I took my mother’s version of Dulcinea to heart; Don Quijote’s dama was only beautiful to him. Fea, fea, fea –ugly, ugly, ugly – said my mother, who always needed to have the last word. Years later, I understood that Don Quijote’s swooning over Dulcinea acted out the well-worn aphorism that beauty is in the eye of the beholder. When I read parts of Cervantes’ novel in college, I was glad my mother had not told me that Dulcinea is offstage for the entire novel and that she was a figment of Don Quijote’s imagination. Or maybe my mother’s reading of Cervantes was not close enough, and she didn’t know.
I moved on from listening to stories of Don Quijote to reading lessons in Spanish with my mother. Spanish is straightforward; it’s read how it sounds. I quickly put together the consonants and vowels. My mother bought me an illustrated book of Spanish vocabulary, hoping my skills would translate into fluency. A es Para Arbol. A is for Tree the book began.
Reading arbol and other words in Spanish hailed a new era for my mother and me in which she thrilled to watch me absorbing her language. A few years later, I learned to read Hebrew’s serious black letters, which reminded me of squat, stern old-world grandfathers. In Hebrew, my reading life quite literally became al revés as I stumbled over the words written right to left. Like the Inuit, who have a hundred words for snow at the ready, it felt as if Hebrew had a hundred words for God.

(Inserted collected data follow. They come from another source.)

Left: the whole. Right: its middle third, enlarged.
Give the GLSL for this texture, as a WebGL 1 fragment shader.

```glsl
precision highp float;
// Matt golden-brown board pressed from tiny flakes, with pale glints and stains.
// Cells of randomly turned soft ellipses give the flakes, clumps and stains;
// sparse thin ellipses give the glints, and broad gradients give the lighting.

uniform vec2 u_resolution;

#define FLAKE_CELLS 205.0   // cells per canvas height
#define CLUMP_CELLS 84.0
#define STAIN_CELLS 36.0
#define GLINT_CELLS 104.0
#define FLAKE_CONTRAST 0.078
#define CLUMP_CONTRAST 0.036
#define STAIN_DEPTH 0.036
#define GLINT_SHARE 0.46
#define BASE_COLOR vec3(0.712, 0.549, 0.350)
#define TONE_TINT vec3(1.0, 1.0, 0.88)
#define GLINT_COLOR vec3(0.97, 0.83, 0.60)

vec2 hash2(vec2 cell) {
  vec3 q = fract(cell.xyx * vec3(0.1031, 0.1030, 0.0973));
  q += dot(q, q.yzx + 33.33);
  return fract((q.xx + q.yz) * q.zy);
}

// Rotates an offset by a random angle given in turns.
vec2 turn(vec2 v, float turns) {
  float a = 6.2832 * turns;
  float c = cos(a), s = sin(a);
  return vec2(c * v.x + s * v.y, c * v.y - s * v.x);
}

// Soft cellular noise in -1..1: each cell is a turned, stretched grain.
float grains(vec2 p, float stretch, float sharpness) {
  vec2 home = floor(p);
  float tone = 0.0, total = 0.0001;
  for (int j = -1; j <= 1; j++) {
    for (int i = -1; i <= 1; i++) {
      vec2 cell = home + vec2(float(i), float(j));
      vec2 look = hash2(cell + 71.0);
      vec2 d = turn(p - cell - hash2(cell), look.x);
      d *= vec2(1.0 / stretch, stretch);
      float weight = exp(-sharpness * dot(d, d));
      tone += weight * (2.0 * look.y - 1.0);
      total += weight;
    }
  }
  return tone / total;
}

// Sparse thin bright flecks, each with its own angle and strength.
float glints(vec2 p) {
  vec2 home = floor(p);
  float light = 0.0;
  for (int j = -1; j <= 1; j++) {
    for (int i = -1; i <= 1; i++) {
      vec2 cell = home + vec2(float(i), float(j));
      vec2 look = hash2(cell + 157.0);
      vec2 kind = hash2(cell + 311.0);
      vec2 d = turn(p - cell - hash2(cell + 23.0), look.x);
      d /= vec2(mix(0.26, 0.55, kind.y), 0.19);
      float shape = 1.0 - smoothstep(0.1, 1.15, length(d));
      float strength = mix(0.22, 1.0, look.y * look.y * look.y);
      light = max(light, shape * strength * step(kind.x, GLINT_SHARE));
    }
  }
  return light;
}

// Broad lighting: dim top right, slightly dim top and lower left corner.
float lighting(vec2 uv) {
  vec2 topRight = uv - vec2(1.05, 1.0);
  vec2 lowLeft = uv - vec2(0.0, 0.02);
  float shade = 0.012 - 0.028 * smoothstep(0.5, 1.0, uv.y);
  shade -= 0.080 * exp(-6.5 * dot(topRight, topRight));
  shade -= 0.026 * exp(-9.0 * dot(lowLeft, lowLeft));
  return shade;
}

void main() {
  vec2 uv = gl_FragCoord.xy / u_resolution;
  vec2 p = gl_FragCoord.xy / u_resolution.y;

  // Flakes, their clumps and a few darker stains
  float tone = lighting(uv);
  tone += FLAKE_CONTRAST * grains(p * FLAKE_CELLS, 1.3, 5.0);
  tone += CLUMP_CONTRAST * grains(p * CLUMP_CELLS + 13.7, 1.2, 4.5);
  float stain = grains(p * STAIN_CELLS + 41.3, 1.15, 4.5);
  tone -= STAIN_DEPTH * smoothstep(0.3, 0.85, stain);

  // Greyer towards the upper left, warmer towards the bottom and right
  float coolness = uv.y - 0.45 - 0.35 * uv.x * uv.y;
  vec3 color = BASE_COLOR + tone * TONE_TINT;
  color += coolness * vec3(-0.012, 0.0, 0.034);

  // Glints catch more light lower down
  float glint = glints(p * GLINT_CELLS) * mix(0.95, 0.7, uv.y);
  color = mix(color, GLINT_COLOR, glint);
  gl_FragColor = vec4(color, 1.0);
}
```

In the end, I never learned why Johnny wet the bed. I never knew why I wet the bed. Many years later, a therapist told me nocturnal incontinence was a protest against my mother taking refuge with me in my twin bed after another explosive fight with my father. In the wake of those rows, I felt as if I were choking on smoke and suffocating under ash.
Ashes, ashes we all fall down.
I went on to devour the Scholastic Books I so loved ordering through school, and my mother had finally ceded privacy to me at bedtime. I stopped wetting the bed. I was never a kid who read under the covers with a flashlight. Too claustrophobic. Too airless. Instead, I begged my parents to leave the hall light on at night. They left my door ajar, thinking I was afraid of the dark. But after everyone went to sleep, I opened the door wider to bask in a sliver of illumination as intimate as candlelight. I read crisscross applesauce on my pink shag carpeting for hours.
The Asylum Avenue bus still heads east, and passengers wait at the same stops. The new buses are sleeker, their engines purring – no more wheezing like a chorus of those orderly squat stern grandfathers. No more plumes of black exhaust trailing the bus. Maybe another little kid sounds out the words of new advertisements on those quiet buses. Or perhaps the buses lull them into a sleep in which they dream expansively, romantically, like Don Quijote de la Mancha.